AVAILABLE DATA:
────

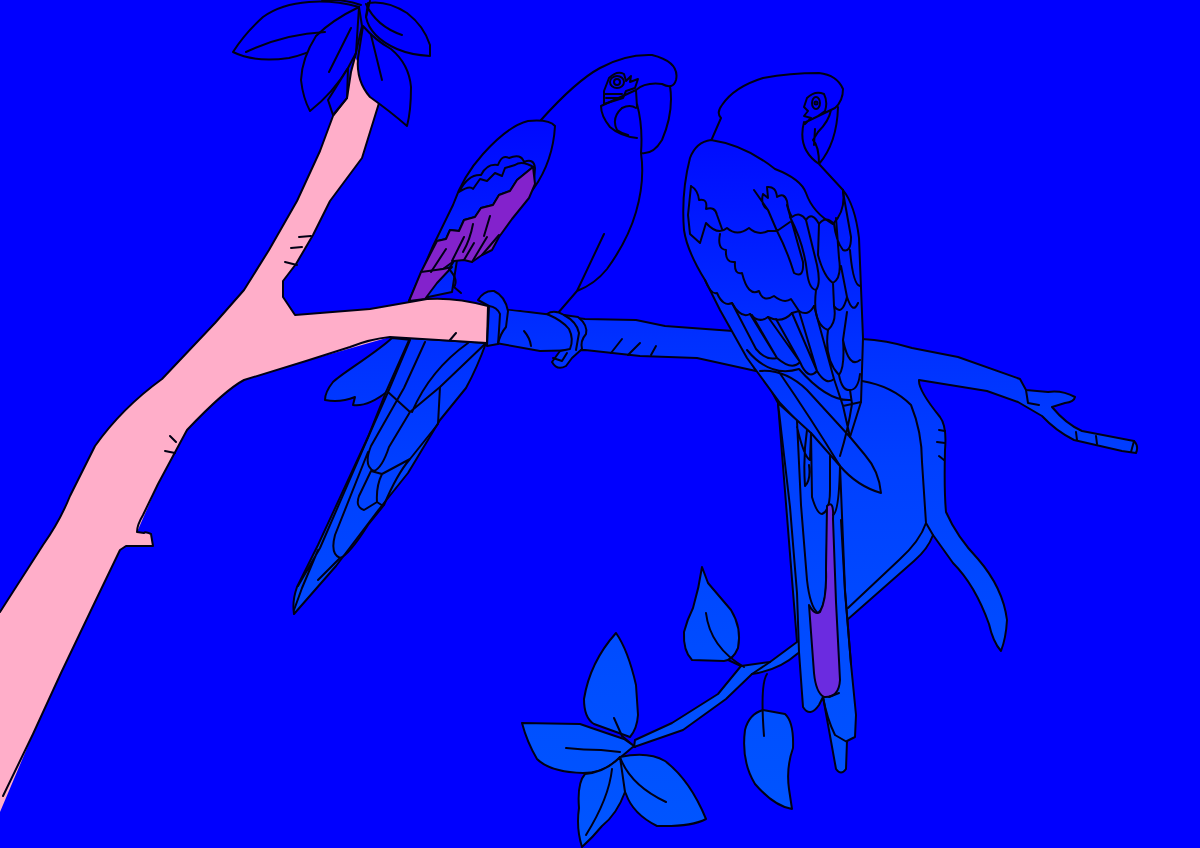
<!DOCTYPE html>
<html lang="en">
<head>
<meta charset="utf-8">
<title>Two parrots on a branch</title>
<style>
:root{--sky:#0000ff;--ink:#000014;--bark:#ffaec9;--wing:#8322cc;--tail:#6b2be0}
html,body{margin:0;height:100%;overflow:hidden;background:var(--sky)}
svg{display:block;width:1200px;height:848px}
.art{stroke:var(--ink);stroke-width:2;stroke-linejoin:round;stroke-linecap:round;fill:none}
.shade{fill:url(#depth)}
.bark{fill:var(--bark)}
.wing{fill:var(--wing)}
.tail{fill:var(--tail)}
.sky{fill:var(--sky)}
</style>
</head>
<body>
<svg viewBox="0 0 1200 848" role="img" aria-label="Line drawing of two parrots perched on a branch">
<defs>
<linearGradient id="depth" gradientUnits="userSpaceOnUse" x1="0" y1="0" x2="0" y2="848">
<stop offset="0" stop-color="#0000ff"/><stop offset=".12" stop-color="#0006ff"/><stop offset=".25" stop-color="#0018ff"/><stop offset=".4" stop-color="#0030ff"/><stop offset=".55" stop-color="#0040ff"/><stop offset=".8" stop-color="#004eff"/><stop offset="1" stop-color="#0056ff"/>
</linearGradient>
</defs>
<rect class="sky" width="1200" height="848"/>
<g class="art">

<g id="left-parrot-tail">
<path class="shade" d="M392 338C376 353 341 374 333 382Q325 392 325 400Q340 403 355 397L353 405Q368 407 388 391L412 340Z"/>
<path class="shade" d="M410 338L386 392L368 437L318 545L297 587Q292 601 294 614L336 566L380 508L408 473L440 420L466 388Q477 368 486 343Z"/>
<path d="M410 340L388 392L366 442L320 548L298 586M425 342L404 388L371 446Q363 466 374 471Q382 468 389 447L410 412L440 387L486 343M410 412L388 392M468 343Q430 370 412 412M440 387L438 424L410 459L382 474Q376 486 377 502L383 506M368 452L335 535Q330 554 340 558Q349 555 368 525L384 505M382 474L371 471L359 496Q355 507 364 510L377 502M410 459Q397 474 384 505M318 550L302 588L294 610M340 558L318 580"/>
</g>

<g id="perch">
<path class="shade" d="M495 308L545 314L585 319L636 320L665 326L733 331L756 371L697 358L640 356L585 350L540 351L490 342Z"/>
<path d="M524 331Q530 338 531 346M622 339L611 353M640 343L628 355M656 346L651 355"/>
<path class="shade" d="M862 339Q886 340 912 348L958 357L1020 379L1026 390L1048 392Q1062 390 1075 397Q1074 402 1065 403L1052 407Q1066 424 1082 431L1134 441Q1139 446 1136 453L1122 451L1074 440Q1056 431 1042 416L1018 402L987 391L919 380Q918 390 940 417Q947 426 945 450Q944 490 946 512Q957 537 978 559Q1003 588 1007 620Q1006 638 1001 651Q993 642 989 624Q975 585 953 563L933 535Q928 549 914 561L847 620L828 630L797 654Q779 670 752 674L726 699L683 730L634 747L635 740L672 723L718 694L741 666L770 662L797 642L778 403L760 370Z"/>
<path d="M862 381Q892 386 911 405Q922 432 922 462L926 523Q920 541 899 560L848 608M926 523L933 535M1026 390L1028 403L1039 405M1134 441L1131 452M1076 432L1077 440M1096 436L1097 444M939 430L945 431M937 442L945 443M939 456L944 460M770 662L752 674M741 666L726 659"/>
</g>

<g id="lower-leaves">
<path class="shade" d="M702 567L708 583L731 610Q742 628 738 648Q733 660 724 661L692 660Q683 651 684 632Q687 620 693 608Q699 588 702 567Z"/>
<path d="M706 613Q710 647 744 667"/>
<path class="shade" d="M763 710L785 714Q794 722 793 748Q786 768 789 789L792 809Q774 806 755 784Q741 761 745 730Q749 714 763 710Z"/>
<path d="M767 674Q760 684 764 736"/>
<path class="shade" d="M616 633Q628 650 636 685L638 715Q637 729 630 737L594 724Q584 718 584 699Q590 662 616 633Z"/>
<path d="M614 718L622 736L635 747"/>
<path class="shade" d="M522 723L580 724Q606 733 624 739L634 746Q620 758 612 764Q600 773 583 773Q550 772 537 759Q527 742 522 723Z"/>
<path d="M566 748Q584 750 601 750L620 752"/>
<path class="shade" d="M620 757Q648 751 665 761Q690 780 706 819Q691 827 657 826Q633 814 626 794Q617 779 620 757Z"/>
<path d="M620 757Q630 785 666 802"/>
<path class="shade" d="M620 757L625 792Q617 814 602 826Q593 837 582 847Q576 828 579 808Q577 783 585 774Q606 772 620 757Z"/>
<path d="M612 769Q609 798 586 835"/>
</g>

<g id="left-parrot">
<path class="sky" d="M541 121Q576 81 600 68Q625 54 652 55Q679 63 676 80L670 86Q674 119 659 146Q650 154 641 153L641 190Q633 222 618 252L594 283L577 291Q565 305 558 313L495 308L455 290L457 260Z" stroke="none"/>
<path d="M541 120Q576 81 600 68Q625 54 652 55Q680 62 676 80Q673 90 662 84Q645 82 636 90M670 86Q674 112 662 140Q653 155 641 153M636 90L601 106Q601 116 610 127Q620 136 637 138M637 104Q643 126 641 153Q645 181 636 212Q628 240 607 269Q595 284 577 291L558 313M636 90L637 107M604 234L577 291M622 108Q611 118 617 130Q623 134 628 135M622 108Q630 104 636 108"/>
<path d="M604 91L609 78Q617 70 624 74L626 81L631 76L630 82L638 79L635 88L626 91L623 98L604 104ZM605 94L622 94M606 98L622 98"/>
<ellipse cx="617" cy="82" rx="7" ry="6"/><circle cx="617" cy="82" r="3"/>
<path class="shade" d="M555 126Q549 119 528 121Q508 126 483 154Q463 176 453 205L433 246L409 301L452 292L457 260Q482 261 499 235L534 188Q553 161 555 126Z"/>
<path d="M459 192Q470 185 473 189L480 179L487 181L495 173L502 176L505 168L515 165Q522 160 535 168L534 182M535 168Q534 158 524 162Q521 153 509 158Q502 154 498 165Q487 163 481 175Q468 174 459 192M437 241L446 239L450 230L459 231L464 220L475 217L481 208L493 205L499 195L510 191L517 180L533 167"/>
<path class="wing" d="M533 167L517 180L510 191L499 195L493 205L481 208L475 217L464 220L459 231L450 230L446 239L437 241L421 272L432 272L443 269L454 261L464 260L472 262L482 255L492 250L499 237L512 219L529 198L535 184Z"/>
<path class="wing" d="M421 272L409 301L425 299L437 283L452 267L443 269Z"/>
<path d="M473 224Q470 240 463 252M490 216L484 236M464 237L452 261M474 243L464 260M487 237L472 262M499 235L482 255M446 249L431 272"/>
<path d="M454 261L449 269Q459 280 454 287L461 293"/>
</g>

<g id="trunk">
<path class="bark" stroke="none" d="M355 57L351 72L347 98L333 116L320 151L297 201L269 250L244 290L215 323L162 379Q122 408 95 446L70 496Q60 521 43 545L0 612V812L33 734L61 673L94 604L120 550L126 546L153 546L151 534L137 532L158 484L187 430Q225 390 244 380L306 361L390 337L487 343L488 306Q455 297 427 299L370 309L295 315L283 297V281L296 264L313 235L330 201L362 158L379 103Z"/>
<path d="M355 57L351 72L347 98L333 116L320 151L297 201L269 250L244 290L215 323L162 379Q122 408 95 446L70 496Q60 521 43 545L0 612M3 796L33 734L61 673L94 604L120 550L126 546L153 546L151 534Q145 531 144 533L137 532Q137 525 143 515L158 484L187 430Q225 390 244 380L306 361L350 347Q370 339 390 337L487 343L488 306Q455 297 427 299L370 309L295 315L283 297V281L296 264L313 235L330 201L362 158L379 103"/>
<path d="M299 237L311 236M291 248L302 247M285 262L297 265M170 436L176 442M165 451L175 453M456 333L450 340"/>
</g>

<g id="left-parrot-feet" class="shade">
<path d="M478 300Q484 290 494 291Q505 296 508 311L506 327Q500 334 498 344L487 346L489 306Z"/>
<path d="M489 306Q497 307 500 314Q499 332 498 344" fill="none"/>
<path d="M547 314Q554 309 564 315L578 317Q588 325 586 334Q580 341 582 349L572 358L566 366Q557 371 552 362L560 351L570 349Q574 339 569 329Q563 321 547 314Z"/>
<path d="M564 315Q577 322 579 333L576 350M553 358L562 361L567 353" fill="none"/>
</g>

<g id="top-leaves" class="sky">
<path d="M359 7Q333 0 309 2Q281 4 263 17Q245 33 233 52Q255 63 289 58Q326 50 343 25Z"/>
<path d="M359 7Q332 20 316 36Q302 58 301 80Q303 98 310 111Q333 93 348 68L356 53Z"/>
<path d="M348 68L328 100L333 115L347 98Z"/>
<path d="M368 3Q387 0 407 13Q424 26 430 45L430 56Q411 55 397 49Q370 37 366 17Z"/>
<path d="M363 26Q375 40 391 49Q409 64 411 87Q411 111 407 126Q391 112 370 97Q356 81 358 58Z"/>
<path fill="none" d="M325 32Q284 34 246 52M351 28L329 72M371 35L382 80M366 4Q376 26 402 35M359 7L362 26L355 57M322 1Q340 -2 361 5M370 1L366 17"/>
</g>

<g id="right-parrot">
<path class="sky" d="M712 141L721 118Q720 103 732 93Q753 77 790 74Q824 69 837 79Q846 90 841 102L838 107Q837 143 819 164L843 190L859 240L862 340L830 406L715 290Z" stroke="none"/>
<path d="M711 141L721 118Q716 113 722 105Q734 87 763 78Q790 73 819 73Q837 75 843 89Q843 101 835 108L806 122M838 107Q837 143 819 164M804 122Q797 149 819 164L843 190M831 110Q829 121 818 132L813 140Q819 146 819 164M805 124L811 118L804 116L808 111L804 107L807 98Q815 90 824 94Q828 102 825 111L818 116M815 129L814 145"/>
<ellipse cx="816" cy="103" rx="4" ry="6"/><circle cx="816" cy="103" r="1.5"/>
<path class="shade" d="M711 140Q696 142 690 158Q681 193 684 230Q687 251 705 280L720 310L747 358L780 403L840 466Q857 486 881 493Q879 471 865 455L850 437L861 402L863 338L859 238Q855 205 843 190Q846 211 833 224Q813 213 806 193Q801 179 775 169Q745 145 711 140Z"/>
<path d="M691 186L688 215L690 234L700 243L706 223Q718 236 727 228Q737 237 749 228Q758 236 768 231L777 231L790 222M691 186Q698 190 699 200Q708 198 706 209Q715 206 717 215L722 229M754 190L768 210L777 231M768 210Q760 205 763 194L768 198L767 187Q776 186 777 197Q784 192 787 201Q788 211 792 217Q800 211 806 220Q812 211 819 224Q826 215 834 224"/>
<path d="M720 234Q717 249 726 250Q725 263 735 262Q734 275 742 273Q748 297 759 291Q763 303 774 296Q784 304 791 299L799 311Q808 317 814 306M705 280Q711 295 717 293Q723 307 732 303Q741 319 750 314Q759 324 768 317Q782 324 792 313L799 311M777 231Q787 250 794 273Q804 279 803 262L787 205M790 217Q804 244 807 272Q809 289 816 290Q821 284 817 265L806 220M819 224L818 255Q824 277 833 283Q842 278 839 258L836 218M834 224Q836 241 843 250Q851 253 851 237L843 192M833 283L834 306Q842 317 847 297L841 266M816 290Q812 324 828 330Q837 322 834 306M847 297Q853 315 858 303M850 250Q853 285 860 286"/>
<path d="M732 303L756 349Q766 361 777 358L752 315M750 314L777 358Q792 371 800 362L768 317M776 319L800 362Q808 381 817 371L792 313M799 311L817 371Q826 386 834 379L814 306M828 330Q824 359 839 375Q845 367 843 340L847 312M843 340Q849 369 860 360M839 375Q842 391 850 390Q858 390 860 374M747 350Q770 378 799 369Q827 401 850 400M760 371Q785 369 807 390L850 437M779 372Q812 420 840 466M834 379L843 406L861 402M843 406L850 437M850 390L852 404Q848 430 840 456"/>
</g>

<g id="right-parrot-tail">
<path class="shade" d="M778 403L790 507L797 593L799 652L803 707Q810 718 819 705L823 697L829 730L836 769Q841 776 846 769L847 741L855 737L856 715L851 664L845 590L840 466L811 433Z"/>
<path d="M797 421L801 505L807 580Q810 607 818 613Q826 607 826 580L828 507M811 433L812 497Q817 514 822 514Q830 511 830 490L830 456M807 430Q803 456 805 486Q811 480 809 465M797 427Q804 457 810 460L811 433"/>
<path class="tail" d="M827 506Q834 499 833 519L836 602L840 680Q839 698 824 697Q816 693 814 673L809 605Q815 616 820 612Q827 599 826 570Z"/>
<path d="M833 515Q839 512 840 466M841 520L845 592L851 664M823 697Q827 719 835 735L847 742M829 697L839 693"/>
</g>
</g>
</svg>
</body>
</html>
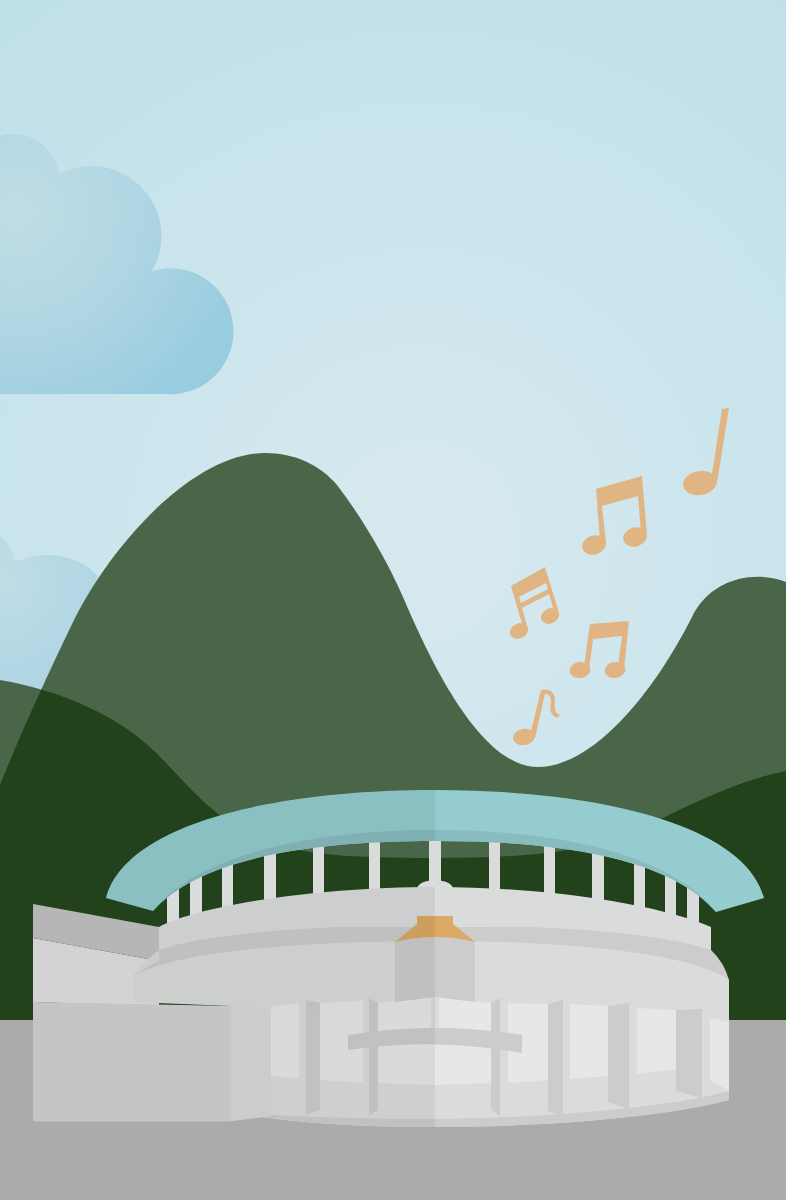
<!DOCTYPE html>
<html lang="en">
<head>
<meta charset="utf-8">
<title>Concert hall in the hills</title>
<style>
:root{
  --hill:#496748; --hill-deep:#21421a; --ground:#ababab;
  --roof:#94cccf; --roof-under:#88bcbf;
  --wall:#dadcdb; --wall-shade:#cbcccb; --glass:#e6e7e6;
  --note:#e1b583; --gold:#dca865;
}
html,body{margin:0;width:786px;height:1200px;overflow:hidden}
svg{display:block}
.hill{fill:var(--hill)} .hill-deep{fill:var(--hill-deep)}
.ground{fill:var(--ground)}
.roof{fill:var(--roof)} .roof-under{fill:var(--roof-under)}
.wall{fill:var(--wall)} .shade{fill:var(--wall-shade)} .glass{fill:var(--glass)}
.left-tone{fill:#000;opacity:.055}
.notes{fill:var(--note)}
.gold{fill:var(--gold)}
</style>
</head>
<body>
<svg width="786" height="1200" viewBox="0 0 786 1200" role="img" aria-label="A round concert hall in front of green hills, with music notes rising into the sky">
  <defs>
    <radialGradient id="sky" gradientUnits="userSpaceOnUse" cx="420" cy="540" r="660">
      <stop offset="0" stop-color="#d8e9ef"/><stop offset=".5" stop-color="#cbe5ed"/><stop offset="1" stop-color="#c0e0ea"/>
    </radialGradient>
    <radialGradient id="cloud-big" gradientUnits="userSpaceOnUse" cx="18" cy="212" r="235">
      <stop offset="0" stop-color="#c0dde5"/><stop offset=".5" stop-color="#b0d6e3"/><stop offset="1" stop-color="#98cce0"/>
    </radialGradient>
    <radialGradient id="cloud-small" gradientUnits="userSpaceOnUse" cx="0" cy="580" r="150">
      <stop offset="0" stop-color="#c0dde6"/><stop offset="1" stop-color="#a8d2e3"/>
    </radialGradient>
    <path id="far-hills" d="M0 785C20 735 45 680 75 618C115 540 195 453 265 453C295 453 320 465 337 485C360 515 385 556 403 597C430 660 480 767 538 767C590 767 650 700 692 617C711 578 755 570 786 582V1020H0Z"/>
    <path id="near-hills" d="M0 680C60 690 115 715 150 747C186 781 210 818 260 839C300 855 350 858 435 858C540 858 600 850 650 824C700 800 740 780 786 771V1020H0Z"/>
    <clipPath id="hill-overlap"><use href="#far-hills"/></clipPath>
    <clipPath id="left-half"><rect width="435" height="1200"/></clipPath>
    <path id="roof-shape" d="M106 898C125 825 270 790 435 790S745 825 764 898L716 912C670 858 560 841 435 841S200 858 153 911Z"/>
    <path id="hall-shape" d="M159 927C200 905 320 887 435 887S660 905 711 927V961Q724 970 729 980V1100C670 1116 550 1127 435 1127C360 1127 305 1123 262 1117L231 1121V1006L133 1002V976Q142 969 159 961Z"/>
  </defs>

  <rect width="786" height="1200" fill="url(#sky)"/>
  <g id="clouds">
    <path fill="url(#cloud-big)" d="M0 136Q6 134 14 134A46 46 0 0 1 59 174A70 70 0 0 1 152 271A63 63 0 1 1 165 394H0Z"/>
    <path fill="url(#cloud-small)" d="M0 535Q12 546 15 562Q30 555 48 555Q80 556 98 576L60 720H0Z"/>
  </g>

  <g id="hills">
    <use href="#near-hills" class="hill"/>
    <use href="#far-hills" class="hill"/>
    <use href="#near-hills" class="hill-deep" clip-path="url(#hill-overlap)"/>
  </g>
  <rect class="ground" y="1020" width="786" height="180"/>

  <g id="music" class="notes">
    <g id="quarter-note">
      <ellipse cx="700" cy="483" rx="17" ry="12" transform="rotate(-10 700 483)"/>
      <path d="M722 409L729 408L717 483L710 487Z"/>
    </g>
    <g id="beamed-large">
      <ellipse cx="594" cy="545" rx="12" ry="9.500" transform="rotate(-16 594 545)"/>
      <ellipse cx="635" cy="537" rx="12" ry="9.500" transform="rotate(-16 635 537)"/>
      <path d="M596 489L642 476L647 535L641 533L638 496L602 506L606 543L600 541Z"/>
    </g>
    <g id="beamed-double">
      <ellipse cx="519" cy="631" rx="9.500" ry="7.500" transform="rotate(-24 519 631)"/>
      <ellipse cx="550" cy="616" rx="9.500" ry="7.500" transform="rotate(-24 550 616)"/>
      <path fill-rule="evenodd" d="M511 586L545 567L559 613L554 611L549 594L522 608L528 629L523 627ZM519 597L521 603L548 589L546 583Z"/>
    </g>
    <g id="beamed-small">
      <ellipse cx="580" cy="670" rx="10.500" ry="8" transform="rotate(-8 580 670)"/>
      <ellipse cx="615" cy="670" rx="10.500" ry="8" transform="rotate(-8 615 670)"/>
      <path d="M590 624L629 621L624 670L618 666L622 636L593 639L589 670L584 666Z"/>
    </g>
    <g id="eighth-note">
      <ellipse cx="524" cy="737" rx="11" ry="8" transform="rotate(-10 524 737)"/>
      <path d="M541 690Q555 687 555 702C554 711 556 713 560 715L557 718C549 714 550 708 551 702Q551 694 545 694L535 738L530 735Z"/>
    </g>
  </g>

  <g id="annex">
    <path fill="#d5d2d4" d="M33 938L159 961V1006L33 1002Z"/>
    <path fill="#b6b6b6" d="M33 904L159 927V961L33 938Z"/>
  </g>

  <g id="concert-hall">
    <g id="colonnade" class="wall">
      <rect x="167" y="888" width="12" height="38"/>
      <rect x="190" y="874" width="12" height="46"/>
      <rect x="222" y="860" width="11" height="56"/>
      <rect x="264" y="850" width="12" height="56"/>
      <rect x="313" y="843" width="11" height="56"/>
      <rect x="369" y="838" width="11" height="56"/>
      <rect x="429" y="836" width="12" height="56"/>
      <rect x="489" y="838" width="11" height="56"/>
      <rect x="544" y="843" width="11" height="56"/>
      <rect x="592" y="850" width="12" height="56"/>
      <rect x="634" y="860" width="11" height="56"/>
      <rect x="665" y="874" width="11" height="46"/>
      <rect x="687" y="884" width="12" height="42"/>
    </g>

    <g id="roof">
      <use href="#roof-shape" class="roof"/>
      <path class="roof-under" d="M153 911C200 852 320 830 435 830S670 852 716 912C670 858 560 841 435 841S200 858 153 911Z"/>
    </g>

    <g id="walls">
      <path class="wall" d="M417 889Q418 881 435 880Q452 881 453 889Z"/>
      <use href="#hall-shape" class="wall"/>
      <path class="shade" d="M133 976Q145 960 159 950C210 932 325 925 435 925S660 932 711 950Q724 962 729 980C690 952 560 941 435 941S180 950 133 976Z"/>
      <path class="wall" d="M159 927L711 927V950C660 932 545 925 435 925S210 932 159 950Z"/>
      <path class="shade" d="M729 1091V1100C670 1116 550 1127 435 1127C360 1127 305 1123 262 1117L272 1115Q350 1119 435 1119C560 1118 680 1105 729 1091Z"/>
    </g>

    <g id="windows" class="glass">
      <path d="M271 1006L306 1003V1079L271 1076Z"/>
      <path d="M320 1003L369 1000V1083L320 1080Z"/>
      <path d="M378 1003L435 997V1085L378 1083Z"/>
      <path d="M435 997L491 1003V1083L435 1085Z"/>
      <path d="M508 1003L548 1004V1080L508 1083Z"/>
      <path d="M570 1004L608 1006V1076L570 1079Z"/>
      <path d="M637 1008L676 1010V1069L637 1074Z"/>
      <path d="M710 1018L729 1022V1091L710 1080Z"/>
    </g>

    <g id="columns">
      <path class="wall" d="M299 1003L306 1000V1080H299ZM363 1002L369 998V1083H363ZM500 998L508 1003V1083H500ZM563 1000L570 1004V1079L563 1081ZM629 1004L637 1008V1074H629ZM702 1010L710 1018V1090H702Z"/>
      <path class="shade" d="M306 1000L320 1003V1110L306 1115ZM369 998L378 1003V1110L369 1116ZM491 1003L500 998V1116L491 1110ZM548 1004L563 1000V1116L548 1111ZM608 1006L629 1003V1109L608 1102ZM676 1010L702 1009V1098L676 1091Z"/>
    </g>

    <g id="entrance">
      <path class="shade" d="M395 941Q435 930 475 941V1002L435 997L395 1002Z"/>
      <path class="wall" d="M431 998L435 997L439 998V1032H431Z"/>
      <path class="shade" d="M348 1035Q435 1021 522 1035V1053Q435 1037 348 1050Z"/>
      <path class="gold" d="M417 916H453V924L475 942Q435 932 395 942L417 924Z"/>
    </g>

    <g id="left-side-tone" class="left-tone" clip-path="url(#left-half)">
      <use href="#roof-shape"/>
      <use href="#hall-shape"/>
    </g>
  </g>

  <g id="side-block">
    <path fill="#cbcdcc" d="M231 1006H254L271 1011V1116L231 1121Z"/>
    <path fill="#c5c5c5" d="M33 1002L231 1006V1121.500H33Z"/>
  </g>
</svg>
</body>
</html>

────

TASK REQUIREMENTS: What is the number of lines in these entries that hold "hall"? Reply with the figure alone.

COMPLETED TASK: 6